The UN ordered a travel ban and assets freeze against Sultani Makenga, head of the M23 rebels who have been accused of killing and raping civilians as they carve out a mini-state in the mineral-rich east of the African country.
The US government ordered the seizure of any Makenga assets in the US and banned Americans from dealing with the 38-year-old former DR Congo army colonel.

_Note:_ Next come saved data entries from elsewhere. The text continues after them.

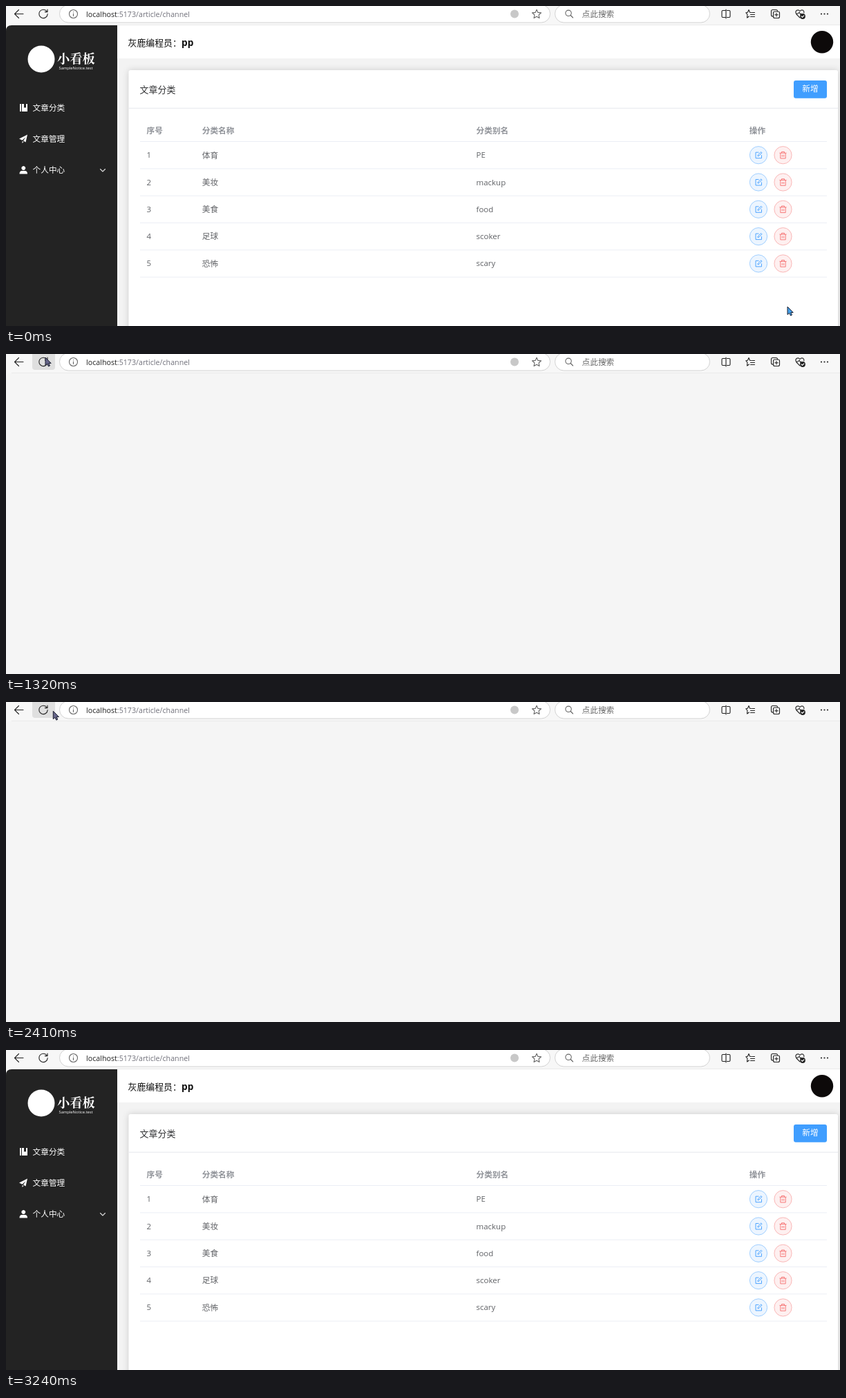
Write an HTML page that moves like this. It is 1207 px wide and 464 px high and loops after 3580 ms.

```html
<!DOCTYPE html>
<html lang="zh-CN">
<head>
<meta charset="utf-8">
<title>文章分类</title>
<style>
html, body { margin: 0; width: 100%; height: 100%; overflow: hidden; background: #f7f7f7; }
svg { display: block; }
#stage { width: 1207px; height: 464px; }
text { font: 11.7px "Open Sans", "Noto Sans CJK SC", "Noto Sans CJK", sans-serif; white-space: pre; }
.line { fill: none; stroke: #222; stroke-width: 1.1; stroke-linecap: round; stroke-linejoin: round; }
.grey { stroke: #666; }
.rule { stroke: #ebeef5; stroke-width: 1; }
.menu text { fill: #fff; font-weight: 500; }
.head text { fill: #909399; font-weight: 700; }
.row text { fill: #606266; }
.row .latin { font-size: 11.5px; }
.edit { fill: #ecf5ff; stroke: #a0cfff; }
.trash { fill: #fef0f0; stroke: #fab6b6; }
.glyph { fill: none; stroke-width: .9; }
#card { filter: drop-shadow(0 0 5px rgba(0, 0, 0, .16)); }
</style>
</head>
<body>
<svg id="stage" viewBox="0 0 1207 464">
  <rect width="1207" height="464" fill="#f7f7f7"/>

  <g id="toolbar">
    <rect id="hover" x="38" y="-6" width="33" height="29" rx="4" fill="#dfdfdf"/>
    <path class="line" d="M25 11.500H12.500M18.500 5.500L12.500 11.500L18.500 17.500"/>
    <path class="line" d="M59.200 8A6.200 6.200 0 1 0 60.200 11.500M60 5V8.600H56.400"/>
    <rect x="77.500" y="-1.500" width="710" height="25.500" rx="12.700" fill="#fff" stroke="#d2d2d2"/>
    <circle class="line grey" cx="97.500" cy="11.500" r="6"/>
    <path class="line grey" d="M97.500 11V14.500M97.500 8.600V8.700"/>
    <text x="116" y="15.500" style="font-size:10.7px" fill="#222">localhost<tspan fill="#70707a">:5173/article/channel</tspan></text>
    <circle cx="736" cy="11.500" r="6" fill="#c8c8c8"/>
    <path class="line grey" id="star"/>
    <rect x="794.500" y="-1.500" width="224" height="25.500" rx="12.700" fill="#fff" stroke="#d2d2d2"/>
    <circle class="line grey" cx="814" cy="10.300" r="4.200"/>
    <path class="line grey" d="M817.200 13.500L820.500 17"/>
    <text x="833.500" y="16" fill="#686868">点此搜索</text>
    <path class="line" d="M1041 6.500H1037.500Q1036 6.500 1036 8V15Q1036 16.500 1037.500 16.500H1041M1043.500 6.500H1046.500Q1048 6.500 1048 8V15Q1048 16.500 1046.500 16.500H1043.500M1042 5V18"/>
    <path class="line" d="M1079 9.500L1076.500 9.200L1075 5.500L1073.300 9.200L1070.800 9.700L1073 12.300L1072.500 17L1075.500 15M1080 9.500H1083.500M1077.500 12.500H1083.500M1077.500 15.500H1083.500"/>
    <path class="line" d="M1110.500 15H1109.500Q1107.500 15 1107.500 13V7.500Q1107.500 5.500 1109.500 5.500H1114.500Q1116.500 5.500 1116.500 7.500"/>
    <rect class="line" x="1110.500" y="8" width="9" height="9.500" rx="2"/>
    <path class="line" d="M1115 10.500V15M1112.700 12.700H1117.300"/>
    <path class="line" d="M1149 17L1144 12Q1141.500 8.500 1144.500 6.300Q1147 5 1149 7.500Q1151 5 1153.700 6.300Q1155.500 8 1154.800 10M1143.500 11H1146.500L1148 9L1150 12.500L1151 11"/>
    <circle cx="1153" cy="15" r="3.900" fill="#222"/>
    <path class="line" d="M1151.200 15L1152.500 16.300L1154.800 14" style="stroke:#fff"/>
    <g fill="#222"><circle cx="1180" cy="11.500" r="1.100"/><circle cx="1184.500" cy="11.500" r="1.100"/><circle cx="1189" cy="11.500" r="1.100"/></g>
  </g>

  <path d="M0 464V35.500Q0 27.500 8 27.500H1207V464Z" fill="#f5f5f5"/>
  <path d="M8 27.500H1207" stroke="#eaeaea"/>

  <g id="page">
    <rect x="161" y="28" width="1046" height="436" fill="#f3f3f3"/>
    <rect x="161" y="28" width="1046" height="48" fill="#fff"/>
    <path d="M0 464V36Q0 28 8 28H161V464Z" fill="#232323"/>
    <circle cx="51" cy="77" r="19.500" fill="#fff"/>
    <text x="74" y="82.500" fill="#fff" style="font:600 18.300px 'Noto Serif CJK SC','Noto Sans CJK SC',serif">小看板</text>
    <text x="76.500" y="91.500" fill="#fff" style="font-size:5.800px">SampleNotice.test</text>

    <g class="menu">
      <text x="38.500" y="151.500">文章分类</text>
      <text x="38.500" y="196.700">文章管理</text>
      <text x="38.500" y="242.200">个人中心</text>
      <path fill="#fff" d="M20 142H22V153H20ZM23 142H26V148L27.500 146.800L29 148V142H31V153H23Z"/>
      <path fill="#fff" d="M19 192.500L31 186.500L28.500 197.500L25 195.500L28.500 190L23.500 194.800ZM23.500 196L25.500 197L23.500 199Z"/>
      <circle cx="25.300" cy="235" r="3"/>
      <path fill="#fff" d="M25.300 232A3 3 0 1 1 25.290 232ZM19.500 243.500Q19.500 239 23 239H27.500Q31 239 31 243.500Z"/>
      <path class="line" style="stroke:#ddd" d="M136.500 236.500L140 240L143.500 236.500"/>
    </g>

    <text x="176.500" y="57.800" style="font-size:12.900px" fill="#111">灰鹿编程员：</text>
    <text x="254" y="57.500" style="font-size:13.700px;font-weight:700" fill="#111">pp</text>
    <circle cx="1181" cy="52.300" r="16.200" fill="#0d0a0a"/>

    <rect id="card" x="177.500" y="93" width="1026.500" height="390" rx="3" fill="#fff"/>
    <path d="M177.500 148.200H1204" stroke="#e4e7ed"/>
    <text x="193.500" y="126" style="font-size:13px" fill="#303133">文章分类</text>
    <rect x="1140" y="108" width="48" height="25.700" rx="3" fill="#409eff"/>
    <text x="1164" y="124.300" fill="#fff" text-anchor="middle" style="font-weight:500">新增</text>

    <g class="head">
      <text x="203.500" y="185.200">序号</text>
      <text x="283.700" y="185.200">分类名称</text>
      <text x="680.500" y="185.200">分类别名</text>
      <text x="1075.700" y="185.200">操作</text>
    </g>
    <path class="rule" d="M194 196.500H1188"/>
    <g id="rows"></g>
    <g id="empty">
      <text x="690.700" y="225" text-anchor="middle" fill="#909399" style="font-size:11.600px">No Data</text>
      <path class="rule" d="M194 245H1188"/>
    </g>
    <g id="loading">
      <rect id="mask" x="194" y="164.500" width="994" fill="#fff" fill-opacity=".9"/>
      <circle id="spinner" r="20" fill="none" stroke="#409eff" stroke-width="2" stroke-linecap="round"/>
    </g>
  </g>

  <path id="arrow" d="M0 0V11.500L2.700 9.200L4.500 13L6.500 12L4.800 8.400H8.200Z" stroke="#1c2030" stroke-width="1"/>
  <path id="beam" d="M-3 -6H3M-3 6H3M0 -6V6" fill="none" stroke="#111" stroke-width="2"/>
</svg>
<script>
const LOOP = 3580, STEP = 68.9, LAST_STEP = 47;
const RELOADS = [
  { blank: 1300, page: 1440, load: 1375, data: 1700 },
  { blank: 2335, page: 2470, load: 2505, data: 2830 }
];
// Pointer path: time, x, y
const PATH = [
  [0, 1131, 436], [140, 1000, 370], [280, 560, 190], [410, 220, 60], [480, 140, 18],
  [550, 115, 11], [620, 112, 11], [900, 95, 8], [970, 95, 8], [1030, 57, 5],
  [2200, 57, 5], [2340, 60, 8], [2411, 68, 13], [2549, 142, 55], [2690, 300, 122],
  [3020, 910, 383], [3100, 1030, 435], [3170, 1150, 487]
];
const $ = id => document.getElementById(id);
const set = (id, attrs) => { for (const k in attrs) $(id).setAttribute(k, attrs[k]); };
const show = (id, on) => $(id).style.display = on ? '' : 'none';
const clamp = x => Math.min(1, Math.max(0, x));

function bezier(x1, y1, x2, y2) {
  const at = (a, b, u) => 3 * a * u * (1 - u) ** 2 + 3 * b * u * u * (1 - u) + u ** 3;
  return x => {
    let lo = 0, hi = 1;
    for (let i = 0; i < 24; i++) {
      const mid = (lo + hi) / 2;
      if (at(x1, x2, mid) < x) lo = mid; else hi = mid;
    }
    return at(y1, y2, lo);
  };
}
const ease = bezier(.25, .1, .25, 1), easeInOut = bezier(.42, 0, .58, 1);

function buildStar() {
  const points = Array.from({ length: 10 }, (_, i) => {
    const a = i * Math.PI / 5 - Math.PI / 2, r = i % 2 ? 3.2 : 6.8;
    return (768 + r * Math.cos(a)).toFixed(1) + ' ' + (12 + r * Math.sin(a)).toFixed(1);
  });
  set('star', { d: 'M' + points.join('L') + 'Z' });
}

function buildRows() {
  const data = [['体育', 'PE'], ['美妆', 'mackup'], ['美食', 'food'], ['足球', 'scoker'], ['恐怖', 'scary']];
  $('rows').innerHTML = data.map(([name, alias], i) => `
    <g class="row" transform="translate(0 ${(216.2 + 39.3 * i).toFixed(1)})">
      <text class="latin" x="203.5" y="4">${i + 1}</text>
      <text x="283.7" y="4.3">${name}</text>
      <text class="latin" x="680.5" y="4">${alias}</text>
      <circle class="edit" cx="1089" r="12.6"/>
      <path class="glyph" stroke="#409eff" d="M1089.500 -4H1085V4.500H1093.500V0M1088 1.500L1088.500 -.500L1092.800 -4.600L1094 -3.300L1089.800 1Z"/>
      <circle class="trash" cx="1124.500" r="12.600"/>
      <path class="glyph" stroke="#f56c6c" d="M1119.500 -3H1129.500M1122.500 -3V-4.800H1126.500V-3M1120.800 -3V4.800H1128.200V-3M1123.300 -.500V2.500M1125.700 -.500V2.500"/>
      <path class="rule" d="M194 19.700H1188"/>
    </g>`).join('');
}

function pointerAt(t) {
  const i = PATH.findIndex(p => p[0] > t);
  if (i < 0) return PATH[PATH.length - 1].slice(1);
  const [t0, x0, y0] = PATH[i - 1], [t1, x1, y1] = PATH[i];
  const u = (t - t0) / (t1 - t0);
  return [x0 + (x1 - x0) * u, y0 + (y1 - y0) * u];
}

function drawPointer(t) {
  const [x, y] = pointerAt(t);
  const typing = y < 24 && x > 105 && x < 725;
  const place = { transform: `translate(${x.toFixed(1)} ${y.toFixed(1)})` };
  show('arrow', !typing);
  show('beam', typing);
  set('arrow', { ...place, fill: y < 27 ? '#66658a' : '#459fe8' });
  set('beam', place);
}

function drawLoading(t, load, data, hasRows) {
  const age = t - load;
  const opacity = ease(clamp(age / 300)) * (1 - ease(clamp((t - data) / 300)));
  const dash = easeInOut(clamp(age / 750));
  $('loading').style.opacity = opacity;
  set('mask', { height: hasRows ? 229 : 81 });
  set('spinner', {
    transform: `translate(691 ${hasRows ? 279 : 205}) scale(.68) rotate(${age * .18})`,
    'stroke-dasharray': `${1 + 89 * dash} ${200 - 50 * dash}`,
    'stroke-dashoffset': -40 * dash
  });
}

function render(time) {
  const t = Math.min(LAST_STEP, Math.floor(time / STEP + .1)) * STEP;
  const reload = RELOADS.filter(r => t >= r.blank).pop();
  const hasRows = !reload || t >= reload.data;
  show('page', !reload || t >= reload.page);
  show('rows', hasRows);
  show('empty', !hasRows);
  show('loading', reload && t >= reload.load);
  if (reload) drawLoading(t, reload.load, reload.data, hasRows);
  $('hover').style.opacity = t < 1165 ? 0 : 1 - clamp((t - 2480) / 140);
  drawPointer(t);
}

buildStar();
buildRows();
const start = performance.now();
function tick() {
  render((performance.now() - start) % LOOP);
  requestAnimationFrame(tick);
}
tick();
</script>
</body>
</html>
```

Susan Rice, US ambassador to the United Nations, accused Makenga of "heinous atrocities".
The M23 rebellion erupted in March this year when mutineers broke away from the army and seized a number of towns near the Nord-Kivu provincial capital of Goma, close to the border with Rwanda and Uganda.
UN experts have accused both neighbouring governments of aiding the rebels.
Makenga is behind "killing and maiming, sexual violence, abduction, and forced displacement," said a statement by the UN sanctions committee for DR Congo.
"Under the command of Sultani Makenga, M23 has carried out extensive atrocities against the civilian population," including the rapes of women and children aged as young as eight, the statement added.
"New US and UN sanctions on Sultani Makenga show the world will not stand for heinous atrocities committed on his orders by the M23," Rice said on Twitter.
"These new sanctions send an important message to other perpetrators of atrocities in DRC: accountability," she added.
"Makenga is responsible for extensive atrocities against the population in the DRC," said Adam Szubin, head of the US Treasury's Office of Foreign Assets Control.
The UN statement said M23 has received arms and other material "in violation of measures taken by the DRC to implement the arms embargo" against the country.
The statement did not say where the arms had come from.
Rwanda and Uganda have strongly denied any link to M23 and have condemned a report by UN experts which alleged their backing of the rebels.